▶ Work to be completed: If a line in the listing below has the string "flex", copy it out.

+---+

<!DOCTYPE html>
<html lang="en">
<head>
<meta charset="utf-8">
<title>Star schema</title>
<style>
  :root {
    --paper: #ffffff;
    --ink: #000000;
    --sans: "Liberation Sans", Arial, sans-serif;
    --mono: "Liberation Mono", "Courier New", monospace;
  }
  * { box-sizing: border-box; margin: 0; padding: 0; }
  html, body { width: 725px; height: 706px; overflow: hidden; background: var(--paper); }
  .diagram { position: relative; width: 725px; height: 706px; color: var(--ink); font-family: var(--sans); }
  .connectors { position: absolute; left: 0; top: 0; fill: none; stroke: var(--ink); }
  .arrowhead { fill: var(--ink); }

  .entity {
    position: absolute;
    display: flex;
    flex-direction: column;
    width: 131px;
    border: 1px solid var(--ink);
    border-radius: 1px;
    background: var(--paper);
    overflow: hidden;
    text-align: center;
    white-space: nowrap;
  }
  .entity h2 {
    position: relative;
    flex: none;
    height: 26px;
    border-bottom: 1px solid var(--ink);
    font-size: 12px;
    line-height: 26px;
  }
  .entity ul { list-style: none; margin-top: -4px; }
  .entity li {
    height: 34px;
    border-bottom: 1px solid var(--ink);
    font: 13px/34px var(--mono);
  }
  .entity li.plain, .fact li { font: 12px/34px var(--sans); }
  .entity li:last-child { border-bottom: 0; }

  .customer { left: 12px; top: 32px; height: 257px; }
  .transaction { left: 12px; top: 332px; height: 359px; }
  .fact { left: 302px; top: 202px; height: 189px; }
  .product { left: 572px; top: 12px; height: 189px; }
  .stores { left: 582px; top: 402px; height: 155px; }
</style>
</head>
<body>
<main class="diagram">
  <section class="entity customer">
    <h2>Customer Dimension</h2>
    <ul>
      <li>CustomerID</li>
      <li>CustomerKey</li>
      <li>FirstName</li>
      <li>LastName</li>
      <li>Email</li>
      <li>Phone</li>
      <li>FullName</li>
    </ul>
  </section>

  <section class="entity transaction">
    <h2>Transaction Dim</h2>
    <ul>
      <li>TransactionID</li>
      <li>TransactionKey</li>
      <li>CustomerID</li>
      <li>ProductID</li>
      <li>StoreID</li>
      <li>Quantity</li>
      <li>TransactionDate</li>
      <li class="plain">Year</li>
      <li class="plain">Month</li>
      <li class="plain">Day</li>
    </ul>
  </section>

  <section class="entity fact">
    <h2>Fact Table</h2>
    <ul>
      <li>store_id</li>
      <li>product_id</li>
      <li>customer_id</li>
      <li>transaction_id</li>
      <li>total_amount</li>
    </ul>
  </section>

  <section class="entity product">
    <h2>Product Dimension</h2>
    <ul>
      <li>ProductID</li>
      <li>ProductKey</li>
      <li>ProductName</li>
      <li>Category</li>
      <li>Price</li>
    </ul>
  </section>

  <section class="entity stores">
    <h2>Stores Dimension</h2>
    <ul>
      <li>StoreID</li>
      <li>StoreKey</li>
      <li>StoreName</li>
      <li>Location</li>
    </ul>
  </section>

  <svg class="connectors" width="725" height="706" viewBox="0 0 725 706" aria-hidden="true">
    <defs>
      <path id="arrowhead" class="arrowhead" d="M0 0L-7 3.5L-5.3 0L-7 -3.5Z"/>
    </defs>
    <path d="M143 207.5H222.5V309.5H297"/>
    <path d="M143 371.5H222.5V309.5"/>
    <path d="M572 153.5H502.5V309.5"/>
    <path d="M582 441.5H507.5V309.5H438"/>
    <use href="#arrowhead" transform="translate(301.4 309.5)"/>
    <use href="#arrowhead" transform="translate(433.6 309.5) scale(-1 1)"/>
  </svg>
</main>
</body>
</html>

+---+

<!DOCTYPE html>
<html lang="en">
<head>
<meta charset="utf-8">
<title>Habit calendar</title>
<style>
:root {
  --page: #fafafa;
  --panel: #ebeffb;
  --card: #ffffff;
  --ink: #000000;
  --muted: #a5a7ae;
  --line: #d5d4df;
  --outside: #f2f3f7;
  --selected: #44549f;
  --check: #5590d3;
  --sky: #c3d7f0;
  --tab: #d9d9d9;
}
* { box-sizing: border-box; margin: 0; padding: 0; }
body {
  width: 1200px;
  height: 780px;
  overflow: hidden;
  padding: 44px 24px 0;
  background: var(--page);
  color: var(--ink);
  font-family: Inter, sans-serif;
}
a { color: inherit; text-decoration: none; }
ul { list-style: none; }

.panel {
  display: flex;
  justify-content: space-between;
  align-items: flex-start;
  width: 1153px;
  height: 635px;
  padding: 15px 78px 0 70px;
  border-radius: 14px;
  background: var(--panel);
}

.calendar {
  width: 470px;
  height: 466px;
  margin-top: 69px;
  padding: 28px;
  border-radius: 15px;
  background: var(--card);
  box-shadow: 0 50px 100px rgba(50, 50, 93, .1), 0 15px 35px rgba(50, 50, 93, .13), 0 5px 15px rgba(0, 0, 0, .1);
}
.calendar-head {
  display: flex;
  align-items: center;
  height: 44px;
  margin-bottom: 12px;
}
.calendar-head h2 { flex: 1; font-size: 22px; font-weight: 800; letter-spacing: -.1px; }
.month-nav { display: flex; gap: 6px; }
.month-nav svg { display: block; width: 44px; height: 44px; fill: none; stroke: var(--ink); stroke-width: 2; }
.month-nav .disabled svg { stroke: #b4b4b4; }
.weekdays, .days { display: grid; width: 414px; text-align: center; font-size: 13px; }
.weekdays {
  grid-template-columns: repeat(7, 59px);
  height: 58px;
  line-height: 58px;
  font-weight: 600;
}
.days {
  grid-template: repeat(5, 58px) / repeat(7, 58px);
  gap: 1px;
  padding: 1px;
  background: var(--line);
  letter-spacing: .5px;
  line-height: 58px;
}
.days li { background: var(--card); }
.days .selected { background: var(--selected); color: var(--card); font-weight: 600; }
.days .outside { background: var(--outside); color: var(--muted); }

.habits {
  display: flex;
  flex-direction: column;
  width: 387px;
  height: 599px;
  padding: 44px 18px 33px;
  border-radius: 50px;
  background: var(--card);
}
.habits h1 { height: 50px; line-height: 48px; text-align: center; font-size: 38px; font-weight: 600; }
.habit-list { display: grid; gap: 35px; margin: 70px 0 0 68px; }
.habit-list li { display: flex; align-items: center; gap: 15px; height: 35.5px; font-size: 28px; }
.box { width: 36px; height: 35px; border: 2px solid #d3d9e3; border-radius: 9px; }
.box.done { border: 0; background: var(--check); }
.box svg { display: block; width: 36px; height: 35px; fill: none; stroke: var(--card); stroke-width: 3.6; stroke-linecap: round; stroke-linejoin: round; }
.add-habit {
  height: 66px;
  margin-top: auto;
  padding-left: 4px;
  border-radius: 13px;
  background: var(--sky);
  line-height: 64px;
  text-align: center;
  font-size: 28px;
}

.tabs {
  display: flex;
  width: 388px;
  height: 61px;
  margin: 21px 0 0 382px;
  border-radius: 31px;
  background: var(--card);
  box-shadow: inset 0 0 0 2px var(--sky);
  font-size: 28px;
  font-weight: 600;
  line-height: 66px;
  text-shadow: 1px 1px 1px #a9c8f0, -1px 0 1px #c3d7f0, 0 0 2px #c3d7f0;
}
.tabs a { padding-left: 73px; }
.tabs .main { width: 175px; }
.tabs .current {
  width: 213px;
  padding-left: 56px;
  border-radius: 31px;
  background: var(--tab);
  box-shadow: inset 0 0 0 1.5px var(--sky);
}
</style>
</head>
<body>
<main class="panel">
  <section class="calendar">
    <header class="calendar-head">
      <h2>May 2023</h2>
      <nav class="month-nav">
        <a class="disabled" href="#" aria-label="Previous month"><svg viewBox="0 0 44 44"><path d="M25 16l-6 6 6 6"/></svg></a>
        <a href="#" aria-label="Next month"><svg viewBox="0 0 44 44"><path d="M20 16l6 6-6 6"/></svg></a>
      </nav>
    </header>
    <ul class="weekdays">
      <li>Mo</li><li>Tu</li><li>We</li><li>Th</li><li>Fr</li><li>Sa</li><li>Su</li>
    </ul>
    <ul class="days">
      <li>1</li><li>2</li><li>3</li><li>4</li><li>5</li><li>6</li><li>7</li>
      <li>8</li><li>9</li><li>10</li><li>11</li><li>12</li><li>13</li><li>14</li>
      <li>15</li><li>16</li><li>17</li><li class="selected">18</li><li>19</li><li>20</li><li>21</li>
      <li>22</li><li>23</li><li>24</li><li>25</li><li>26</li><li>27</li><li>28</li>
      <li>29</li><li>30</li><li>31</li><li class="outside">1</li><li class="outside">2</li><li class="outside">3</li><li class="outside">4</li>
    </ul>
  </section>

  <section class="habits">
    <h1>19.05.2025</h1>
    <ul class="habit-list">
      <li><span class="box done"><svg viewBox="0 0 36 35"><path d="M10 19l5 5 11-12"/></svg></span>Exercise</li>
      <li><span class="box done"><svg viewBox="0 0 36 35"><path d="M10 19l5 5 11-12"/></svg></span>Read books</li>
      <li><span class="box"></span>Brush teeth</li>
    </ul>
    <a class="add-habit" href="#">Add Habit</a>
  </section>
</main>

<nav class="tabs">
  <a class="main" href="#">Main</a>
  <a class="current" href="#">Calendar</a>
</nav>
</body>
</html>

+---+

▶ Task result:
    display: flex;
    flex-direction: column;
    flex: none;
  display: flex;
  align-items: flex-start;
  display: flex;
.calendar-head h2 { flex: 1; font-size: 22px; font-weight: 800; letter-spacing: -.1px; }
.month-nav { display: flex; gap: 6px; }
  display: flex;
  flex-direction: column;
.habit-list li { display: flex; align-items: center; gap: 15px; height: 35.5px; font-size: 28px; }
  display: flex;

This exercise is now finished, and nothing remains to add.